REVIEW: Exit Through the Gift Shop

14 12 2010

I have no idea what on earth “Exit Through the Gift Shop” is supposed to be, and I realize I’m not the first person to say that.  It’s been puzzling viewers willing to wade through its quirky documentary style for months now, and I’m just now joining the fray.  Is it real or is it some sort of prank/hoax?  A part of me says who knows; another, who cares.  It’s a darn entertaining movie even if I can’t get a read on what the heck it is.

Perhaps it’s only so perplexing because the documentarian, Banksy, was so intimately involved in the storyline itself that we can’t be sure how partial or impartial he is being.  Because Banksy, a god among the cult of street art, is underground, his face can never be seen nor can his true voice be heard without a muffler.  Obviously his identity is a big unknown, but the bigger question is his role in the movie itself.  It’s hard to distinguish between Banksy the director and Banksy the person/character, largely because he’s such an obscure and emotionless figure.

The persona of the mysterious Banksy looms large over the story that ultimately isn’t about him.  “Exit Through the Gift Shop” is, at least on the surface, about Thierry Guetta, now known as Mr. Brainwash.  The movie chronicles his meteoric rise to street art superstardom, all the way from his obscure beginnings as a shopkeeper in Los Angeles.  Thierry carried a camera with him everywhere, filming practically everything.  He became fascinated with the underground world of street art in 1999, and from that moment on, he became dedicated to making a documentary about it.

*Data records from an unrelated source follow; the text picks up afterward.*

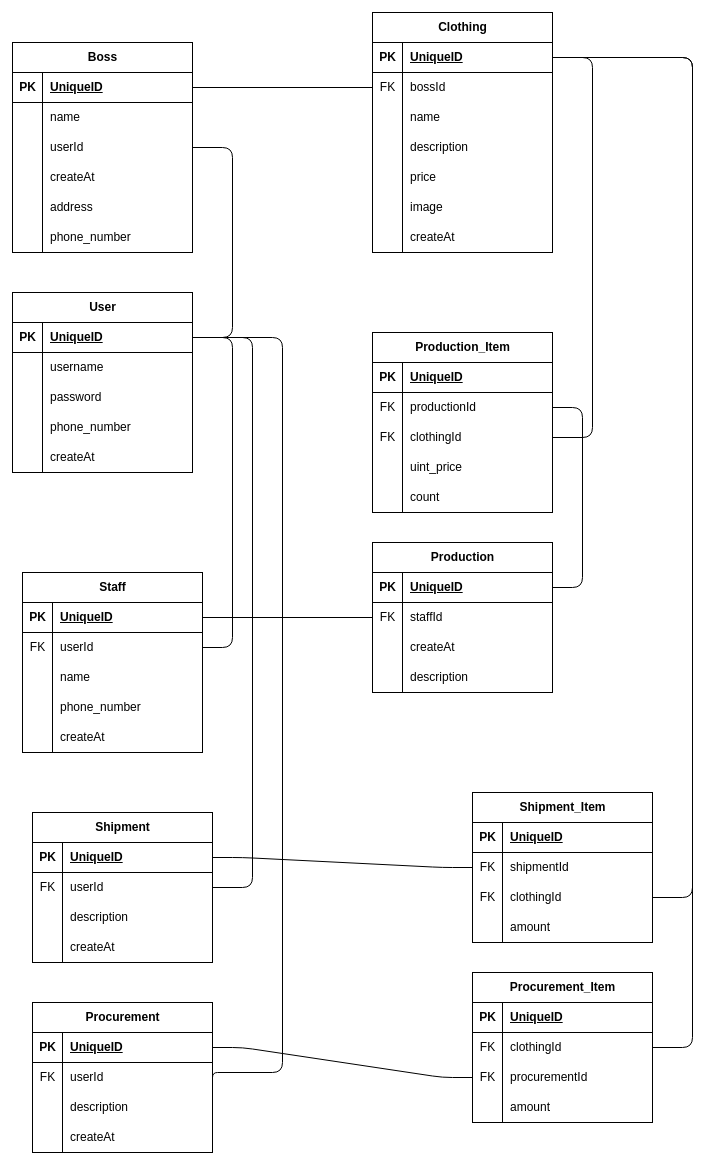
<!DOCTYPE html>
<html lang="en">
<head>
<meta charset="utf-8">
<title>Clothing shop entity diagram</title>
<style>
:root { --ink: #000; --paper: #fff; }
* { box-sizing: border-box; margin: 0; padding: 0; }
html, body { width: 713px; height: 1165px; overflow: hidden; background: var(--paper); }
body { color: var(--ink); font: 12px/29px "Liberation Sans", Arial, sans-serif; }
.diagram { position: relative; width: 713px; height: 1165px; }
.relations { position: absolute; inset: 0; fill: none; stroke: var(--ink); stroke-width: 1; }
.entity { position: absolute; width: 181px; border: 1px solid var(--ink); background: var(--paper); }
.entity h2 { height: 30px; border-bottom: 1px solid var(--ink); font-size: 12px; font-weight: 700; text-align: center; }
.entity ul { list-style: none; }
.entity li { display: grid; grid-template-columns: 30px 1fr; height: 30px; }
.entity li:last-child { height: 29px; }
.key { border-right: 1px solid var(--ink); text-align: center; }
.field { padding-left: 7px; white-space: nowrap; }
.primary { border-bottom: 1px solid var(--ink); font-weight: 700; }
.primary .field { text-decoration: underline; }
#boss { left: 12px; top: 42px; }
#user { left: 12px; top: 292px; }
#staff { left: 22px; top: 572px; }
#shipment { left: 32px; top: 812px; }
#procurement { left: 32px; top: 1002px; }
#clothing { left: 372px; top: 12px; }
#production-item { left: 372px; top: 332px; }
#production { left: 372px; top: 542px; }
#shipment-item { left: 472px; top: 792px; }
#procurement-item { left: 472px; top: 972px; }
</style>
</head>
<body>
<main class="diagram">
  <svg class="relations" width="713" height="1165" viewBox="0 0 713 1165" aria-hidden="true">
    <g transform="translate(.5 .5)">
      <path id="boss-to-clothing" d="M192 87H372"/>
      <path id="boss-to-user" d="M192 147H222Q232 147 232 157V327Q232 337 222 337H192"/>
      <path id="user-to-staff" d="M192 337H222Q232 337 232 347V637Q232 647 222 647H202"/>
      <path id="user-to-shipment" d="M192 337H242Q252 337 252 347V877Q252 887 242 887H212"/>
      <path id="user-to-procurement" d="M192 337H272Q282 337 282 347V1062Q282 1072 272 1072H217Q212 1072 212 1077"/>
      <path id="staff-to-production" d="M202 617H372"/>
      <path id="clothing-to-production-item" d="M552 57H582Q592 57 592 67V427Q592 437 582 437H552"/>
      <path id="production-item-to-production" d="M552 407H572Q582 407 582 417V577Q582 587 572 587H552"/>
      <path id="clothing-to-shipment-item" d="M552 57H682Q692 57 692 67V887Q692 897 682 897H652"/>
      <path id="clothing-to-procurement-item" d="M552 57H682Q692 57 692 67V1037Q692 1047 682 1047H652"/>
      <path id="shipment-to-item" d="M212 857H232Q242 857 252 857.5L432 866.5Q442 867 452 867H472"/>
      <path id="procurement-to-item" d="M212 1047H232Q242 1047 252 1048.5L432 1075.5Q442 1077 452 1077H472"/>
    </g>
  </svg>

  <section class="entity" id="boss">
    <h2>Boss</h2>
    <ul>
      <li class="primary"><span class="key">PK</span><span class="field">UniqueID</span></li>
      <li><span class="key"></span><span class="field">name</span></li>
      <li><span class="key"></span><span class="field">userId</span></li>
      <li><span class="key"></span><span class="field">createAt</span></li>
      <li><span class="key"></span><span class="field">address</span></li>
      <li><span class="key"></span><span class="field">phone_number</span></li>
    </ul>
  </section>

  <section class="entity" id="clothing">
    <h2>Clothing</h2>
    <ul>
      <li class="primary"><span class="key">PK</span><span class="field">UniqueID</span></li>
      <li><span class="key">FK</span><span class="field">bossId</span></li>
      <li><span class="key"></span><span class="field">name</span></li>
      <li><span class="key"></span><span class="field">description</span></li>
      <li><span class="key"></span><span class="field">price</span></li>
      <li><span class="key"></span><span class="field">image</span></li>
      <li><span class="key"></span><span class="field">createAt</span></li>
    </ul>
  </section>

  <section class="entity" id="user">
    <h2>User</h2>
    <ul>
      <li class="primary"><span class="key">PK</span><span class="field">UniqueID</span></li>
      <li><span class="key"></span><span class="field">username</span></li>
      <li><span class="key"></span><span class="field">password</span></li>
      <li><span class="key"></span><span class="field">phone_number</span></li>
      <li><span class="key"></span><span class="field">createAt</span></li>
    </ul>
  </section>

  <section class="entity" id="production-item">
    <h2>Production_Item</h2>
    <ul>
      <li class="primary"><span class="key">PK</span><span class="field">UniqueID</span></li>
      <li><span class="key">FK</span><span class="field">productionId</span></li>
      <li><span class="key">FK</span><span class="field">clothingId</span></li>
      <li><span class="key"></span><span class="field">uint_price</span></li>
      <li><span class="key"></span><span class="field">count</span></li>
    </ul>
  </section>

  <section class="entity" id="production">
    <h2>Production</h2>
    <ul>
      <li class="primary"><span class="key">PK</span><span class="field">UniqueID</span></li>
      <li><span class="key">FK</span><span class="field">staffId</span></li>
      <li><span class="key"></span><span class="field">createAt</span></li>
      <li><span class="key"></span><span class="field">description</span></li>
    </ul>
  </section>

  <section class="entity" id="staff">
    <h2>Staff</h2>
    <ul>
      <li class="primary"><span class="key">PK</span><span class="field">UniqueID</span></li>
      <li><span class="key">FK</span><span class="field">userId</span></li>
      <li><span class="key"></span><span class="field">name</span></li>
      <li><span class="key"></span><span class="field">phone_number</span></li>
      <li><span class="key"></span><span class="field">createAt</span></li>
    </ul>
  </section>

  <section class="entity" id="shipment">
    <h2>Shipment</h2>
    <ul>
      <li class="primary"><span class="key">PK</span><span class="field">UniqueID</span></li>
      <li><span class="key">FK</span><span class="field">userId</span></li>
      <li><span class="key"></span><span class="field">description</span></li>
      <li><span class="key"></span><span class="field">createAt</span></li>
    </ul>
  </section>

  <section class="entity" id="shipment-item">
    <h2>Shipment_Item</h2>
    <ul>
      <li class="primary"><span class="key">PK</span><span class="field">UniqueID</span></li>
      <li><span class="key">FK</span><span class="field">shipmentId</span></li>
      <li><span class="key">FK</span><span class="field">clothingId</span></li>
      <li><span class="key"></span><span class="field">amount</span></li>
    </ul>
  </section>

  <section class="entity" id="procurement">
    <h2>Procurement</h2>
    <ul>
      <li class="primary"><span class="key">PK</span><span class="field">UniqueID</span></li>
      <li><span class="key">FK</span><span class="field">userId</span></li>
      <li><span class="key"></span><span class="field">description</span></li>
      <li><span class="key"></span><span class="field">createAt</span></li>
    </ul>
  </section>

  <section class="entity" id="procurement-item">
    <h2>Procurement_Item</h2>
    <ul>
      <li class="primary"><span class="key">PK</span><span class="field">UniqueID</span></li>
      <li><span class="key">FK</span><span class="field">clothingId</span></li>
      <li><span class="key">FK</span><span class="field">procurementId</span></li>
      <li><span class="key"></span><span class="field">amount</span></li>
    </ul>
  </section>
</main>
</body>
</html>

But this isn’t a documentary about a man making a documentary; Banksy isn’t a revolutionary figure in modern art because he choose simple subjects.  Thierry’s journey is a very strange one, filled with as many twists and turns as a labyrinth.  All of a sudden, he morphs from street art’s biggest fan into a street artist himself, opening a massively-hyped exhibition in Los Angeles without building a name through small projects at all.  The transition is strange, and it’s clear that Banksy and some of the street artists hold him in contempt for hypocritically popularizing their craft.  This only makes the lens that much more muddled, and you have to wonder where reality stops and where fiction takes over.

Maybe “Exit Through the Gift Shop” is Banksy’s attempt to make a piece of street art using the cinematic form.  If that’s the case, it works for me.  The movie is complicated yet simple, over-the-top yet understated, mysterious and obvious, and overall a curious work of art that could easily be discarded as garbage or graffiti by those unwilling to look past the spray paint.  B+